Herpetologist to Teach Conservation While Wrangling Reptiles Oct. 12


Outreach herpetologist Dennis Ferraro and 25 of his closest reptilian associates will meet and greet the public in a "reptiles in the round" format, 3-8 p.m., Oct. 12 in Hardin Hall. The event is free and open to the public.

The selection of snakes, lizards and turtles - all native to Nebraska - will include rare and elusive creatures that are seldom seen by humans, as well as all four species of venomous snakes that call the state home, and some of the other 25 non-venomous snakes.

"They'll see many secretive reptiles that they probably didn't realize are right in their backyard," Ferraro said. "Some others are very low in numbers, species that are rare and in need of conservation, so if they do see them, they'll know you should try to help them or leave them alone.

"We'll help them recognize species they should be reporting, species that are in decline or in need of conservation. They can become good citizen scientists and add data to our collection."

Photos of some species as well as the newly released Field Guide to Reptiles and Amphibians of Nebraska will be for sale at Maps and More, the store in the first-floor lobby of Hardin Hall.

Ferraro is a professor in the School of Natural Resources who drives about 5,000 miles each summer to monitor Nebraska's various species of reptiles and amphibians. He released an 11-track CD, "Frog Calls of Nebraska," in 2008, and followed up with a video, "Handling an American Alligator."

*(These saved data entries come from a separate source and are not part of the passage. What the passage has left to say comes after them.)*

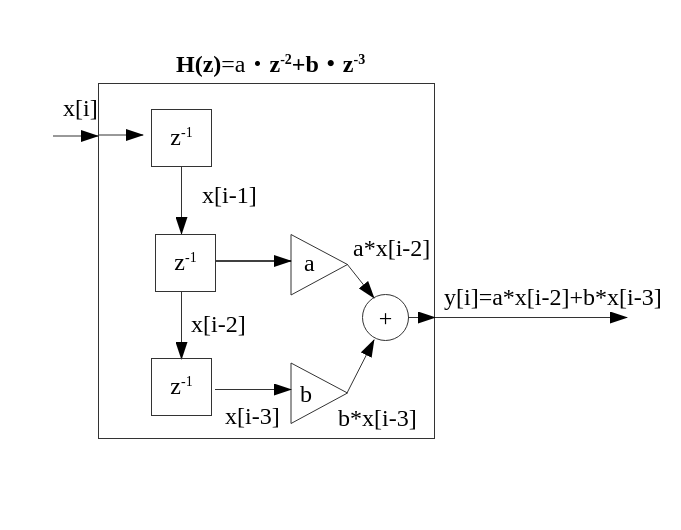
<!DOCTYPE html>
<html lang="en">
<head>
<meta charset="utf-8">
<title>Delay filter block diagram</title>
<style>
:root { --ink: #000; --line: #333; --paper: #fff; }
* { box-sizing: border-box; }
html, body { margin: 0; }
body { width: 681px; height: 530px; overflow: hidden; background: var(--paper); }
.diagram {
  position: relative; width: 681px; height: 530px; overflow: hidden;
  color: var(--ink); font: 24px/28px "Liberation Serif", "Noto Serif", serif;
}
.wires { position: absolute; left: 0; top: 0; }
.wires .stroke { fill: none; stroke: var(--line); stroke-width: 1; }
.wires .strong { stroke: var(--ink); stroke-width: 1.4; }
.wires .head { fill: var(--ink); }
.transfer, .system, .delay, .adder, .signal, .gain { position: absolute; margin: 0; white-space: nowrap; }
.transfer { left: 176px; top: 50px; font-size: 24px; font-weight: 700; }
.transfer .plain { font-weight: 400; }
.dot { display: inline-block; width: 24px; line-height: 20px; text-align: center; font-family: "Noto Sans CJK JP", sans-serif; }
sup { position: relative; top: -8px; font-size: 14px; line-height: 0; vertical-align: baseline; }
.system { left: 98px; top: 83px; width: 337px; height: 356px; border: 1px solid var(--line); }
.delay {
  display: flex; align-items: center; justify-content: center;
  width: 61px; height: 58px; padding-bottom: 2px; border: 1px solid var(--line);
}
.adder {
  display: flex; align-items: center; justify-content: center;
  left: 362px; top: 294px; width: 47px; height: 47px;
  border: 1px solid var(--line); border-radius: 50%;
}
</style>
</head>
<body>
<main class="diagram">
  <h1 class="transfer">H(z)<span class="plain">=a<span class="dot">・</span></span>z<sup>-2</sup>+b<span class="dot">・</span>z<sup>-3</sup></h1>

  <div class="system"></div>

  <svg class="wires" width="681" height="530" viewBox="0 0 681 530" aria-hidden="true">
    <defs>
      <marker id="arrow" class="head" markerUnits="userSpaceOnUse" markerWidth="18" markerHeight="12" refX="17" refY="6" orient="auto">
        <path d="M0 0L18 6L0 12Z"/>
      </marker>
    </defs>
    <g class="stroke">
      <polygon points="291,234.5 347.5,264.5 291,295"/>
      <polygon points="291,363 347.5,393 291,423.5"/>
    </g>
    <g class="stroke" marker-end="url(#arrow)">
      <path d="M53 136H98" marker-end="url(#arrow)"/>
      <path d="M98 135H143" marker-end="url(#arrow)"/>
      <path d="M181.5 166V234" marker-end="url(#arrow)"/>
      <path d="M181.5 291V359" marker-end="url(#arrow)"/>
      <path class="strong" d="M215 261H291" marker-end="url(#arrow)"/>
      <path d="M215 389.5H291" marker-end="url(#arrow)"/>
      <path d="M347 264L374 298" marker-end="url(#arrow)"/>
      <path d="M347 393L374 340" marker-end="url(#arrow)"/>
      <path d="M408 317.5H435" marker-end="url(#arrow)"/>
      <path d="M435 317.5H627" marker-end="url(#arrow)"/>
    </g>
  </svg>

  <div class="delay" style="left:151px;top:109px"><span>z<sup>-1</sup></span></div>
  <div class="delay" style="left:155px;top:234px"><span>z<sup>-1</sup></span></div>
  <div class="delay" style="left:151px;top:358px"><span>z<sup>-1</sup></span></div>

  <span class="gain" style="left:304px;top:249px">a</span>
  <span class="gain" style="left:300px;top:380px">b</span>
  <div class="adder">+</div>

  <span class="signal" style="left:63px;top:94px">x[i]</span>
  <span class="signal" style="left:202px;top:181px">x[i-1]</span>
  <span class="signal" style="left:191px;top:310px">x[i-2]</span>
  <span class="signal" style="left:225px;top:402px">x[i-3]</span>
  <span class="signal" style="left:353px;top:234px">a*x[i-2]</span>
  <span class="signal" style="left:338px;top:404px">b*x[i-3]</span>
  <span class="signal" style="left:444px;top:283px">y[i]=a*x[i-2]+b*x[i-3]</span>
</main>
</body>
</html>
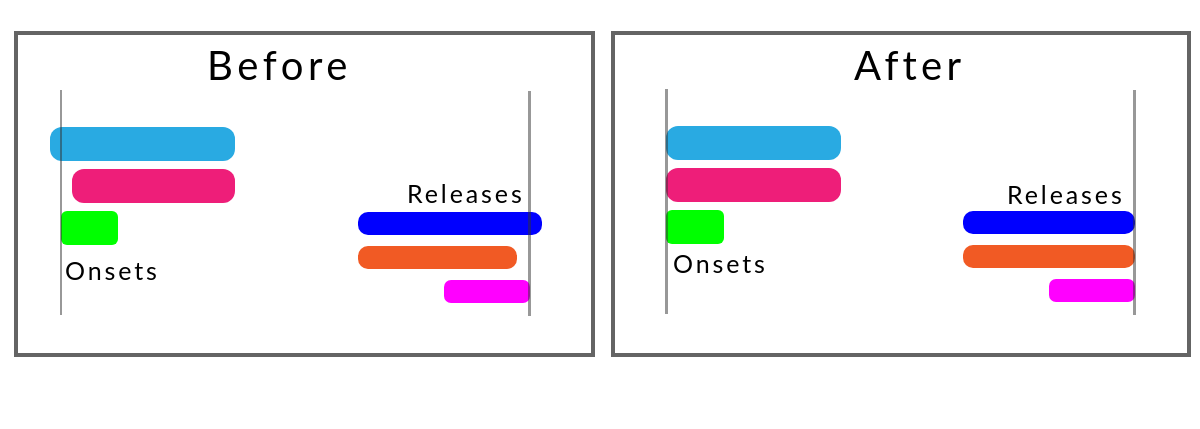
<!DOCTYPE html>
<html lang="en">
<head>
<meta charset="utf-8">
<title>Onset and release alignment</title>
<style>
:root {
  --paper: #fff;
  --ink: #000;
  --frame: #646464;
  --guide: rgba(50, 50, 50, .5);
  --sky: #29aae2;
  --rose: #ee1e79;
  --green: #0f0;
  --blue: #00f;
  --orange: #f15a24;
  --magenta: #f0f;
}
* { box-sizing: border-box; margin: 0; }
body {
  width: 1200px; height: 429px; overflow: hidden;
  background: var(--paper); color: var(--ink);
  font-family: Lato, "Open Sans", sans-serif;
}
.comparison { display: flex; gap: 16px; padding: 31px 9px 0 14px; height: 429px; }
.panel { position: relative; width: 581px; height: 326px; flex: none; border: 4px solid var(--frame); }
.panel.after { width: 580px; }
.panel > * { position: absolute; }
h2 { top: 6px; left: 189px; font-size: 40px; font-weight: 400; line-height: 48px; letter-spacing: 4.6px; white-space: nowrap; }
.after h2 { left: 239px; letter-spacing: 4.2px; }
.label { font-size: 25px; line-height: 30px; letter-spacing: 2.9px; white-space: nowrap; }
.label.onsets { left: 47px; top: 220px; }
.label.releases { left: 389px; top: 143px; }
.after .label.onsets { left: 58px; top: 213px; }
.after .label.releases { left: 392px; top: 144px; }

.bar { height: 34px; border-radius: 12px; }
.bar.release { height: 23px; border-radius: 10px; }
.sky { background: var(--sky); left: 32px; top: 92px; width: 185px; }
.rose { background: var(--rose); left: 54px; top: 134px; width: 163px; }
.bar.green { background: var(--green); left: 43px; top: 176px; width: 57px; border-radius: 6px; }
.blue { background: var(--blue); left: 340px; top: 177px; width: 184px; }
.orange { background: var(--orange); left: 340px; top: 211px; width: 159px; }
.bar.magenta { background: var(--magenta); left: 426px; top: 245px; width: 86px; border-radius: 7px; }

.after .sky { left: 51px; top: 91px; width: 175px; }
.after .rose { left: 51px; top: 133px; width: 175px; }
.after .green { left: 51px; top: 175px; width: 58px; }
.after .blue { left: 348px; top: 176px; width: 172px; }
.after .orange { left: 348px; top: 210px; width: 172px; }
.after .magenta { left: 434px; top: 244px; width: 86px; }

.guide { width: 2.5px; height: 225px; background: var(--guide); }
.guide.start { left: 41.8px; top: 55px; }
.guide.end { left: 510.2px; top: 56px; }
.after .guide.start { left: 50.2px; top: 54px; }
.after .guide.end { left: 518.2px; top: 55px; }
</style>
</head>
<body>
<main class="comparison">
  <section class="panel before">
    <h2>Before</h2>
    <div class="bar sky"></div>
    <div class="bar rose"></div>
    <div class="bar green"></div>
    <p class="label onsets">Onsets</p>
    <p class="label releases">Releases</p>
    <div class="bar release blue"></div>
    <div class="bar release orange"></div>
    <div class="bar release magenta"></div>
    <div class="guide start"></div>
    <div class="guide end"></div>
  </section>
  <section class="panel after">
    <h2>After</h2>
    <div class="bar sky"></div>
    <div class="bar rose"></div>
    <div class="bar green"></div>
    <p class="label onsets">Onsets</p>
    <p class="label releases">Releases</p>
    <div class="bar release blue"></div>
    <div class="bar release orange"></div>
    <div class="bar release magenta"></div>
    <div class="guide start"></div>
    <div class="guide end"></div>
  </section>
</main>
</body>
</html>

Refreshments will be available and parking will be free.

- Kelly Helm Smith, Natural Resources

More details at: http://go.unl.edu/68r